Written by Adam Bryce
As numerous galleries and art fairs around the world have shifted their programmes online in the last few months, Obrist has brought his 27-year-old ‘Do It’ project to the masses thanks to the help of the world wide web and, in particular, Google’s Arts & Culture platform.
The ‘Do It’ project was initially conceived in Paris after a conversation with artists Christian Boltanski and Bertrand Lavier and, in 1994, presented as an exhibition in Klagenfurt, Austria. The project now invites artists together from a variety of genres and eras to take part, and share instructional, text-based art pieces that can be enacted by viewers.

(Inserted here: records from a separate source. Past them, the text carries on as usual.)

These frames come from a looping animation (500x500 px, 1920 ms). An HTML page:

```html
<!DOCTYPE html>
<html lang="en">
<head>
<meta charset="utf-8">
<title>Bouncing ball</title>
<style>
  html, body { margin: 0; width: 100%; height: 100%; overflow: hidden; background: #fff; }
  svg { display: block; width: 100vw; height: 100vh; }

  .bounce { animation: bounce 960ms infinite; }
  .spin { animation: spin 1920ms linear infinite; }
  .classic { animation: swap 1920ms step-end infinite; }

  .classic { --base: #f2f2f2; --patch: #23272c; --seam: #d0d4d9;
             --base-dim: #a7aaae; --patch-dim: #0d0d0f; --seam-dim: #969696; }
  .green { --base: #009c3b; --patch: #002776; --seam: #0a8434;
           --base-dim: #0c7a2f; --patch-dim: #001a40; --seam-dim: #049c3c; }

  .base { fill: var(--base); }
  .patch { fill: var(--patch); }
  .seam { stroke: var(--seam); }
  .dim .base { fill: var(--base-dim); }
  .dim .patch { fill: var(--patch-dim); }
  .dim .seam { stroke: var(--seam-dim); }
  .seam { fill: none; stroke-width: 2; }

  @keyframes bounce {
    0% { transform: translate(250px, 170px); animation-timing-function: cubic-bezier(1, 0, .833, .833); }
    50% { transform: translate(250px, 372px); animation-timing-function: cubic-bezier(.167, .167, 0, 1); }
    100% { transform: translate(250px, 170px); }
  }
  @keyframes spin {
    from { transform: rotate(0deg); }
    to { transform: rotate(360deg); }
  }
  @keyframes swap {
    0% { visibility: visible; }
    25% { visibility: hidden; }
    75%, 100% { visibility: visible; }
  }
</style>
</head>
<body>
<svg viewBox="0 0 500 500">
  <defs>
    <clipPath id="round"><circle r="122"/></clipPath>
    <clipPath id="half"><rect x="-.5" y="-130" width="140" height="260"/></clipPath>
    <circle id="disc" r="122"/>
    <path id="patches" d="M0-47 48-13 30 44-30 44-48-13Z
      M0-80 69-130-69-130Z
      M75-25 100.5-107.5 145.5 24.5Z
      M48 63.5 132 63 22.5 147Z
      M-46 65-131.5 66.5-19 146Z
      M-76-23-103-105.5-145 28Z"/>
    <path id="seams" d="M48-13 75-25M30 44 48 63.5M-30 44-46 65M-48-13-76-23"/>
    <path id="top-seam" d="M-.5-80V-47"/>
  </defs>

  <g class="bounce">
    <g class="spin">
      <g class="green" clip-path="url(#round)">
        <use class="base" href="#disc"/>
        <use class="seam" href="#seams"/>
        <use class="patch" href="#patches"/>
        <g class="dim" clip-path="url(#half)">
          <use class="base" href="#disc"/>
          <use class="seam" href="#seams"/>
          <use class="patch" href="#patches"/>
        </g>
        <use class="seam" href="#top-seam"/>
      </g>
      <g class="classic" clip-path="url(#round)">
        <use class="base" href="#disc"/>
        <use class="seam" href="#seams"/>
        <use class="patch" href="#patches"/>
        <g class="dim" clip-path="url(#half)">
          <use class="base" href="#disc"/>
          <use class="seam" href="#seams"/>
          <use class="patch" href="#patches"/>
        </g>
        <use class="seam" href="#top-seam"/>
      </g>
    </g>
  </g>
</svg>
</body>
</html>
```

Given the beautifully simple nature of the instructions, the efforts of the public are hugely varied making the entire process an artwork of its own, allowing us to examine the way people interpret instructions.
Obrist, who’s also the artistic director at London’s Serpentine Galleries, has brought new artists and the archive of the project together for this iteration of ‘Do It’ allowing you to make your own works instructed by artists like Gilbert & George or Virgil Abloh, right through to Virgil Abloh artist and activist Yoko Ono.

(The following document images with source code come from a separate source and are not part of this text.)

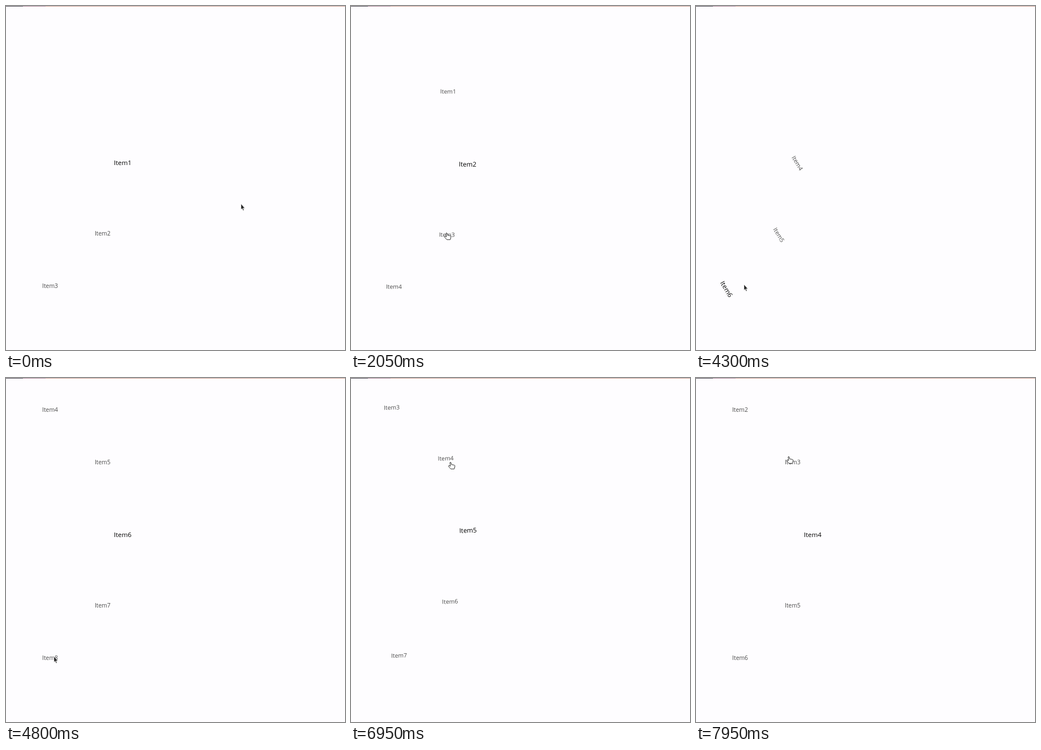
Write an HTML page that moves like this. It is 600 by 610 pixels and loops after 8 s.

```html
<!DOCTYPE html>
<html lang="en">
<head>
<meta charset="utf-8">
<title>Item wheel</title>
<style>
  html, body { margin: 0; width: 100%; height: 100%; overflow: hidden; background: #fefdff; }
  svg { display: block; width: 600px; height: 610px; }
  text { font: 500 10.4px "Open Sans", "Noto Sans", sans-serif; fill: #4c4c4c; }
  text.selected { font-size: 11.5px; fill: #000; }
</style>
</head>
<body>
<svg viewBox="0 0 600 610">
  <rect width="600" height="1" fill="#d2a498"/>
  <rect width="30" height="1" fill="#55505a"/>
  <rect x="30" width="40" height="1" fill="#b08c9c"/>
  <g id="wheel"></g>
  <g id="cursor" stroke-linejoin="round">
    <path id="arrow" d="M0 0V9.8L2.1 7.9 3.7 11.7 5.2 11 3.6 7.4H6.6Z" fill="#222" stroke="#fff" stroke-width=".5"/>
    <path id="hand" d="M-1 1Q0-.2 1 1L1.8 4.6 6.4 5.3Q8 5.6 7.9 7.2L7.4 10 6.7 12.3H.6L-3.3 7.8Q-3.6 6-2 6.2L0 7.4Z" fill="#fff" stroke="#333"/>
  </g>
</svg>
<script>
const LOOP = 8000, FRAME = 50, STEP = 30, TURN = 500, RADIUS = 254;
const CENTER = { x: -63, y: 280.2 }, PIVOT = "-66,256.4";
const NEAR = 15; // px around a stop in which the pointer keeps that stop's shape

// at: the new layout appears; start: it begins to turn; steps: items moved on
const TURNS = [
  { at: 0, start: 0, steps: 0 },
  { at: 1650, start: 1633, steps: 1 },
  { at: 3100, start: 3099, steps: 2 },
  { at: 4250, start: 4290, steps: 2 },
  { at: 6650, start: 6597, steps: -1 },
  { at: 7500, start: 7465, steps: -1 }
];

const MOVES = [
  { from: 0, to: 1, x: 416, y: 351, shape: "arrow" },
  { from: 600, to: 1250, x: 169, y: 402, shape: "hand" },
  { from: 2130, to: 2650, x: 66, y: 495, shape: "hand" },
  { from: 3600, to: 3900, x: 95, y: 488, shape: "arrow" },
  { from: 3900, to: 4100, x: 85, y: 494, shape: "hand" },
  { from: 4249, to: 4250, x: 85, y: 494, shape: "arrow" },
  { from: 5100, to: 5550, x: 182, y: 223, shape: "arrow" },
  { from: 5750, to: 6200, x: 176, y: 149, shape: "hand" },
  { from: 7190, to: 7450, x: 164, y: 139, shape: "hand" }
];

const byId = id => document.getElementById(id);
const wheel = byId("wheel"), cursor = byId("cursor");

const labels = [-2, -1, 0, 1, 2].map(slot => {
  const node = document.createElementNS("http://www.w3.org/2000/svg", "text");
  const angle = slot * STEP * Math.PI / 180;
  node.setAttribute("x", CENTER.x + RADIUS * Math.cos(angle));
  node.setAttribute("y", CENTER.y + RADIUS * Math.sin(angle) + (slot ? 0 : 2.2));
  if (!slot) node.classList.add("selected");
  wheel.append(node);
  return { node, slot };
});

const clamp = v => Math.min(1, Math.max(0, v));
const mix = (a, b, k) => a + (b - a) * k;
const bezier = (a, b, u) => 3 * a * u * (1 - u) ** 2 + 3 * b * u * u * (1 - u) + u ** 3;

// Same curve as the CSS keyword "ease"
function ease(x) {
  let low = 0, high = 1;
  for (let i = 0; i < 24; i++) {
    const mid = (low + high) / 2;
    if (bezier(.25, .25, mid) < x) low = mid; else high = mid;
  }
  return bezier(.1, 1, low);
}

function drawWheel(t) {
  const done = TURNS.filter(turn => turn.at <= t);
  const { start, steps } = done.at(-1);
  const item = done.reduce((sum, turn) => sum + turn.steps, 1);
  const angle = STEP * steps * (1 - ease(clamp((t - start) / TURN)));
  wheel.setAttribute("transform", `rotate(${angle},${PIVOT})`);
  for (const { node, slot } of labels) {
    const number = item + slot;
    node.textContent = number > 0 ? "Item" + number : "";
  }
}

function drawCursor(t) {
  const n = MOVES.findLastIndex(move => move.from <= t);
  const end = MOVES[n], origin = MOVES[n - 1] ?? end;
  const p = clamp((t - end.from) / (end.to - end.from)), k = p * p * (3 - 2 * p);
  const x = mix(origin.x, end.x, k), y = mix(origin.y, end.y, k);
  const isNear = stop => Math.hypot(x - stop.x, y - stop.y) < NEAR;
  const shape = isNear(end) ? end.shape : isNear(origin) ? origin.shape : "arrow";
  cursor.setAttribute("transform", `translate(${x},${y})`);
  for (const path of cursor.children) path.style.display = path.id === shape ? "" : "none";
}

const begin = performance.now();
function tick() {
  const elapsed = (performance.now() - begin) % LOOP;
  const t = Math.floor(elapsed / FRAME) * FRAME;
  drawWheel(t);
  drawCursor(t);
  requestAnimationFrame(tick);
}
tick();
</script>
</body>
</html>
```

If you’re stuck in a creative rut, consider ‘Do It’. All the pieces are designed to be completed quickly and don’t require any special skills or preparation.